By Rabbi Chaim Weiner, March 19, 2009

“They shall eat the flesh that same night; they shall eat it roasted over the fire, with unleavened bread and with bitter herbs. Do not eat from it raw or in any way cooked in water” Exodus 12:8-9

This week is Shabbat Hachodesh — the last of four special Shabbatot leading up to Passover. The reading this week tells of the preparations for the Exodus, including details of the meal that was to be eaten on the night of the Exodus itself. The menu is strictly prescribed: roasted (barbecued) lamb is to be eaten together with matzah and maror, bitter herbs. There are even instructions about how to prepare the meat—it should not be undercooked or boiled.

Each detail of this meal is a symbol. The commentators suggest that roasting the lamb is a sign of strength and confidence. You may bake things in the oven or boil them in a pot, but roasting is done out in the open. The Egyptians abhorred the consumption of the flesh of cattle — that is why the Israelites were sent to the Land of Goshen far from the centre of Egyptian culture. Now slaves were defiantly roasting lamb in the open!

This is the reason that the meat had to be well done. When you cook in a hurry, some food may remain uncooked. Although the Israelites were in a hurry, this meal was not to be rushed: they were commanded to take the time to roast their meat properly.

The three components of the meal represent three different things. The maror represents slavery — that is the past. The matzah, baked in a hurry, represents the Exodus — that is the present. The roast lamb, roasted to perfection in the open, represents freedom — the future they were aspiring to.

These symbols are extremely powerful. Each year we gather on the evening of Passover and relive that first Passover meal. For many of us this is an opportunity to reconnect with our past.
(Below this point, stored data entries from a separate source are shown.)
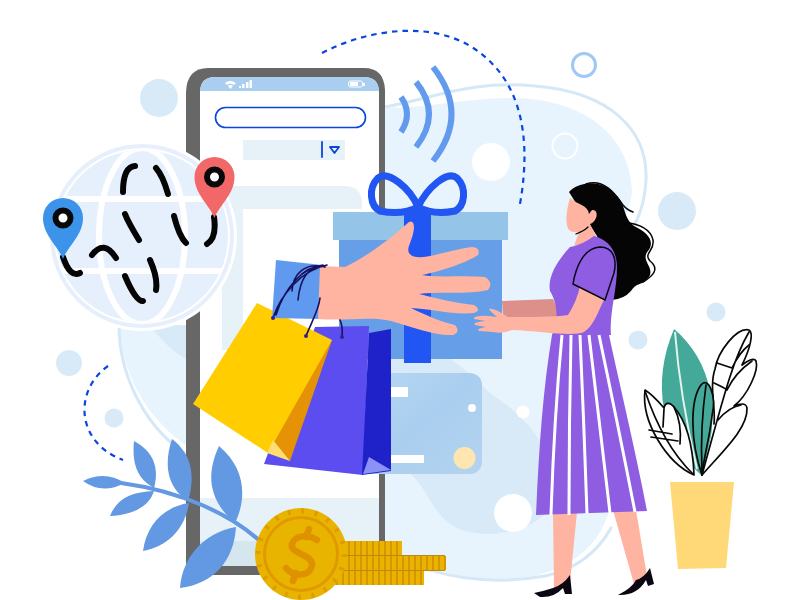
<!DOCTYPE html>
<html lang="en">
<head>
<meta charset="utf-8">
<title>Online shopping illustration</title>
<style>
:root{--mist:#e7f4fe;--haze:#d8eaf8;--panel:#e6f1f8;--sky:#aaceef;--frame:#676767;--ink:#0a45e0;--royal:#2156f2;--box:#669fe7;--lid:#94c4e7;--wave:#629bee;--skin:#ffb3a1;--shade:#dd908a;--purple:#8e5de2;--yellow:#ffcd00;--orange:#e59206;--violet:#5b4df0;--navy:#1f22c9;--gold:#e9b400;--leaf:#6399e2;--green:#44a999;--pot:#ffd977}
html,body{margin:0;width:800px;height:600px;overflow:hidden;background:#fff}
svg{display:block}
.line{fill:none;stroke-linecap:round;stroke-linejoin:round}
.dash{fill:none;stroke:var(--ink);stroke-width:2.2;stroke-dasharray:5.5 5}
</style>
</head>
<body>
<svg width="800" height="600" viewBox="0 0 800 600" role="img" aria-label="A woman receives a gift box from a hand reaching out of a phone">
<defs>
<linearGradient id="card-fill" x1="0" y1="0" x2="1" y2="1"><stop offset="0" stop-color="#b7d8f4"/><stop offset=".5" stop-color="#aaceef"/><stop offset="1" stop-color="#b3d4f0"/></linearGradient>
<pattern id="coin-edge" width="6" height="15" patternUnits="userSpaceOnUse"><rect width="6" height="15" fill="#e9b400"/><rect width="2" height="15" fill="#d99500"/></pattern>
<clipPath id="globe-clip"><circle cx="142" cy="236" r="86"/></clipPath>
<clipPath id="screen-clip"><path d="M200 91Q201 77 215 77H364Q378 77 379 91V566H200Z"/></clipPath>
<path id="pin" d="M0 41C-5 28-20 17-20 0A20 20 0 0 1 20 0C20 17 5 28 0 41Z"/>
</defs>

<g id="background">
<path d="M385 108C430 108 465 98 515 98C590 100 630 140 632 190C630 230 590 255 585 310C582 370 612 410 613 480C614 545 565 580 495 580C450 580 420 560 385 552Z" fill="var(--mist)"/>
<path d="M385 340C450 340 470 380 500 400C535 425 560 460 552 500C545 535 470 545 445 520C425 500 420 468 385 460Z" fill="var(--haze)"/>
<path d="M119 325H190V448C155 425 123 385 119 325Z" fill="var(--mist)"/>
<path d="M150 325H190V362Q166 348 150 325Z" fill="var(--haze)"/>
<g class="line" stroke="#d5e8f7" stroke-width="3">
<path d="M385 107C435 98 470 80 535 86C610 92 648 130 646 180Q645 205 634 226"/>
<path d="M119 325C119 375 145 430 192 458"/>
<path d="M385 554C440 578 490 586 545 576Q590 566 611 528"/>
</g>
<g fill="var(--haze)">
<circle cx="159" cy="98" r="19"/><circle cx="677" cy="211" r="19"/><circle cx="69" cy="363" r="13"/><circle cx="114" cy="418" r="9.500"/><circle cx="638" cy="340" r="9.500"/><circle cx="716" cy="312" r="9.500"/>
</g>
<g fill="#fff"><circle cx="491" cy="162" r="19"/><circle cx="513" cy="513" r="19"/><circle cx="523" cy="412" r="6.500"/></g>
<circle cx="584" cy="65" r="11.500" fill="none" stroke="#9fc8f5" stroke-width="3"/>
<circle cx="565" cy="146" r="12.500" fill="none" stroke="#fff" stroke-width="2"/>
<path class="dash" d="M322 53C370 28 430 22 470 46C518 75 533 130 520 204"/>
<path class="dash" d="M108 366C74 390 75 442 123 460"/>
</g>

<g id="phone">
<path d="M186 92Q187 68 208 68H364Q384 68 385 90V570Q384 575 379 575H198Q187 575 186 562Z" fill="var(--frame)"/>
<g clip-path="url(#screen-clip)">
<rect x="200" y="77" width="179" height="489" fill="#fff"/>
<rect x="200" y="77" width="179" height="14" fill="var(--sky)"/>
<path d="M200 186H344Q362 186 362 204V209H243V350H222V209H200Z" fill="var(--panel)"/>
<rect x="200" y="498" width="179" height="68" fill="var(--panel)"/>
<rect x="200" y="541" width="179" height="25" fill="#d6e6ee"/>
</g>
<g id="status-icons" fill="#fff">
<path d="M225 83Q230 79 236 83L234 85Q230 82 227 85ZM228 86Q230 84 233 86L230.500 89Z"/>
<path d="M239 86h2v2h-2zM242 84h2.500v4H242zM246 82h2.500v6H246zM249.500 80h2.500v8h-2.500z"/>
<rect x="348.500" y="81" width="14" height="6" rx="2" fill="none" stroke="#fff"/><rect x="350" y="82" width="8" height="4"/><rect x="363" y="83" width="2" height="3"/>
</g>
<rect x="215.500" y="107.500" width="150" height="20" rx="10" fill="#fff" stroke="var(--ink)" stroke-width="1.600"/>
<rect x="243" y="140" width="102" height="20" fill="var(--panel)"/>
<path class="line" d="M322 142V157M330 147H339L334.500 153Z" stroke="var(--ink)" stroke-width="1.800"/>
</g>

<g id="signal" fill="none" stroke="var(--wave)" stroke-width="6">
<path d="M401 97Q413 114 401 132"/><path d="M416 82Q442 114 416 147"/><path d="M433 67Q470 114 433 161"/>
</g>

<g id="globe">
<circle cx="142" cy="236" r="95" fill="#fff"/><rect x="186" y="196" width="14" height="80" fill="#fff"/>
<circle cx="142" cy="236" r="90" fill="none" stroke="#e6effb" stroke-width="4"/>
<circle cx="142" cy="236" r="86" fill="#e6f0fc"/>
<g clip-path="url(#globe-clip)" fill="none" stroke="#fff" stroke-width="6"><path d="M50 199H235M50 271H235"/><ellipse cx="142" cy="236" rx="43" ry="88"/></g>
<g class="line" stroke="#050505" stroke-width="6"><path d="M63 257Q70 278 80 273M92 255Q104 239 116 258M125 276Q136 302 143 301M150 260Q158 278 156 290M125 214Q128 222 139 240M123 192Q123 167 135 166M156 168Q163 176 168 194M174 216Q179 236 186 243M214 217Q217 238 207 244"/></g>
<use href="#pin" x="63" y="218" fill="#3b94e9"/><circle cx="63" cy="218" r="7.500" fill="#fff" stroke="#080808" stroke-width="6"/>
<use href="#pin" x="214.500" y="177" fill="#f26868"/><circle cx="214.500" cy="177" r="7.500" fill="#fff" stroke="#080808" stroke-width="6"/>
</g>

<g id="payment-card">
<rect x="360" y="373" width="122" height="101" rx="12" fill="url(#card-fill)"/>
<rect x="380" y="387" width="28" height="10" fill="#fff"/><rect x="380" y="455" width="44" height="8" fill="#fff"/>
<circle cx="472" cy="408" r="4" fill="#fff"/><circle cx="464.500" cy="458" r="11" fill="#ffe6b0"/>
</g>

<g id="gift">
<rect x="339" y="238" width="163" height="121" fill="var(--box)"/>
<rect x="333" y="212" width="175" height="28" fill="var(--lid)"/>
<rect x="404" y="209" width="27" height="154" fill="var(--royal)"/>
<path class="line" d="M418 207C410 188 388 170 378 178C368 188 370 206 380 211C395 214 409 212 418 207C427 188 447 170 457 178C467 188 465 206 455 211C440 214 427 212 418 207Z" stroke="var(--royal)" stroke-width="7"/>
</g>

<g id="shopping-bags">
<path d="M315 327L369 326L363 475L264 464Z" fill="var(--violet)"/>
<path d="M369 333L391 329V471L362 475Z" fill="var(--navy)"/>
<path d="M363 474L369 457L391 470Z" fill="#8c91f5"/>
<path d="M332 340L290 461L268 444L310 350Z" fill="var(--orange)"/>
<path d="M257 303L332 340L268 453L193 404Z" fill="var(--yellow)"/>
<path d="M273 440L267 453L290 461Z" fill="#ffdd70"/>
</g>

<g id="reaching-hand">
<path d="M276 260L322 265L319 319L272 318Z" fill="#609af0"/>
<path d="M320 266L345 267C364 258 388 241 409 222Q414 220 414 228C413 240 406 248 409 253C416 264 447 250 472 247Q481 248 478 255C468 262 442 271 422 275C440 278 464 275 485 277Q494 283 488 290C467 295 440 291 419 294C438 299 457 303 474 305Q482 310 474 313C453 315 432 309 411 308C427 316 442 322 455 325Q461 332 453 335C433 336 410 326 391 321C372 316 346 321 318 319Z" fill="var(--skin)"/>
<g class="line" stroke="#17105e" stroke-width="1.600"><path d="M273 318C281 294 302 270 327 265M276 315C284 289 304 264 325 266M292 291C293 273 306 262 325 267M306 336C313 319 319 309 320 298M298 300Q301 268 323 265M342 337Q343 326 340 320"/></g>
<g fill="#342093"><circle cx="273" cy="318" r="2"/><circle cx="306" cy="336" r="2"/><circle cx="342" cy="337" r="2"/></g>
</g>

<g id="olive-branch">
<g fill="var(--leaf)">
<path d="M83 481Q105 470 125 483Q102 495 83 481Z"/><path d="M134 441C155 452 159 470 154 488C136 478 132 462 134 441Z"/><path d="M110 516C117 498 132 492 154 491C149 507 132 515 110 516Z"/><path d="M172 439C193 455 195 478 188 501C166 487 164 463 172 439Z"/><path d="M143 551C146 527 162 507 189 503C185 528 169 546 143 551Z"/><path d="M219 446C244 467 248 496 235 523C208 500 206 474 219 446Z"/><path d="M180 588C182 558 203 533 236 527C234 561 213 584 180 588Z"/>
</g>
<path class="line" d="M121 483C180 491 232 514 263 544" stroke="var(--leaf)" stroke-width="4"/>
</g>

<g id="coins">
<path d="M320 541H402V556H320ZM320 571H424V585H320Z" fill="url(#coin-edge)"/><rect x="320" y="556" width="126" height="14" fill="url(#coin-edge)"/>
<path d="M335 555.500H445M335 570.500H445" stroke="#b78a14"/>
<circle cx="301" cy="554" r="46" fill="var(--gold)"/>
<circle cx="301" cy="554" r="43" fill="none" stroke="#df9b00" stroke-width="5" stroke-dasharray="3 10.500"/>
<circle cx="301" cy="554" r="36.500" fill="none" stroke="#e09a00" stroke-width="3"/>
<path class="line" d="M317 540C308 534 295 535 292 544C289 554 314 554 312 566C309 577 293 577 286 568M306 537L309 529M296 573L293 581" stroke="#df9200" stroke-width="6.500"/>
</g>

<g id="woman">
<path d="M502 301L553 299L562 317L503 317Z" fill="var(--shade)"/>
<path id="legs" d="M553 512H577L570 583Q563 592 554 588ZM613 510H636L647 576Q642 585 634 584Z" fill="var(--skin)"/>
<path id="shoes" d="M534 593Q544 591 553 588Q563 585 570 575L572 594H565L563 588Q554 598 540 597ZM618 595Q632 588 636 580Q644 578 650 568L654 584L648 586L646 580Q637 596 618 595Z" fill="#0a0612"/>
<path id="hair" d="M569 192C577 182 602 178 615 194C627 204 622 217 634 226C649 233 655 242 648 251C640 261 655 267 649 277C641 287 638 281 631 291Q624 299 612 300C605 279 604 258 597 236L579 208Z" fill="#050505"/>
<path class="line" d="M586 184C606 178 617 197 623 205Q627 210 633 212M623 222Q650 225 653 240C655 251 643 253 650 261C660 269 653 276 643 282" stroke="#050505" stroke-width="1.500"/>
<path d="M570 198C566 211 565 224 569 230Q572 233 579 232L574 246L598 240L590 224C598 221 599 209 592 210L589 214C588 205 578 205 570 198Z" fill="var(--skin)"/>
<path class="line" d="M576 234Q584 231 588 227" stroke="#050505" stroke-width="1.300"/>
<path id="bodice" d="M594 236C609 240 617 251 617 268C617 290 609 315 611 335H552C560 316 556 301 550 291C547 276 559 259 570 247Q582 245 594 236Z" fill="var(--purple)"/>
<path d="M580 286L605 298C598 311 594 326 584 332C573 337 540 331 512 330Q502 334 493 332L479 331Q475 329 486 327L475 325Q472 322 486 321L474 319Q473 315 489 316L497 317Q491 312 489 309Q493 307 508 317C532 317 554 317 568 315Q577 301 580 286Z" fill="var(--skin)"/>
<path id="sleeve" d="M573 284C576 266 584 248 600 247C614 247 617 260 614 273L605 300Z" fill="var(--purple)" stroke="#080512" stroke-width="1.500"/>
<path id="skirt" d="M552 335H609C620 387 635 448 647 511L536 515C539 447 543 389 552 335Z" fill="var(--purple)"/>
<path d="M562 335Q554 420 551 515M571 335Q569 425 569 515M580 335Q584 425 587 514M589 335Q600 425 610 513M599 335Q618 425 635 512" fill="none" stroke="#fff" stroke-width="3"/>
</g>

<g id="potted-plant">
<path d="M674 329C711 360 724 414 701 475C661 439 651 383 674 329Z" fill="var(--green)"/>
<path d="M675 332Q680 397 697 469" fill="none" stroke="#e3f3ef" stroke-width="2"/>
<g class="line" stroke="#080808" stroke-width="1.700">
<path d="M702 475C724 450 748 428 747 408C746 402 739 404 734 406C748 395 759 370 756 361C754 357 747 361 742 365C750 349 754 333 749 330C737 327 718 351 715 369C709 387 716 409 714 424" fill="#fff"/>
<path d="M749 332C733 359 724 395 702 475M714 383Q723 387 727 390M727 390Q735 373 752 361M717 363L732 368M732 368Q739 353 749 345M718 420Q729 407 741 405"/>
<path d="M702 475C690 440 690 400 701 385C708 376 717 395 712 416C709 441 704 456 702 475Z" fill="var(--green)"/>
<path d="M706 385Q700 428 702 470"/>
<path d="M694 475C667 463 641 422 645 390C653 395 658 401 664 408C665 403 669 401 674 407C688 423 693 450 694 475Z" fill="#fff"/>
<path d="M645 391Q663 445 693 474M664 409L663 427M674 407Q682 423 680 444M649 430L672 434M651 437L678 441"/>
</g>
<path d="M670 482H734L726 568L678 569Z" fill="var(--pot)"/>
</g>
</svg>
</body>
</html>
But the original Seder wasn’t about the past — it was about delineating the ideals that we aspire to in the future.

Last updated: 12:02pm, March 19 2009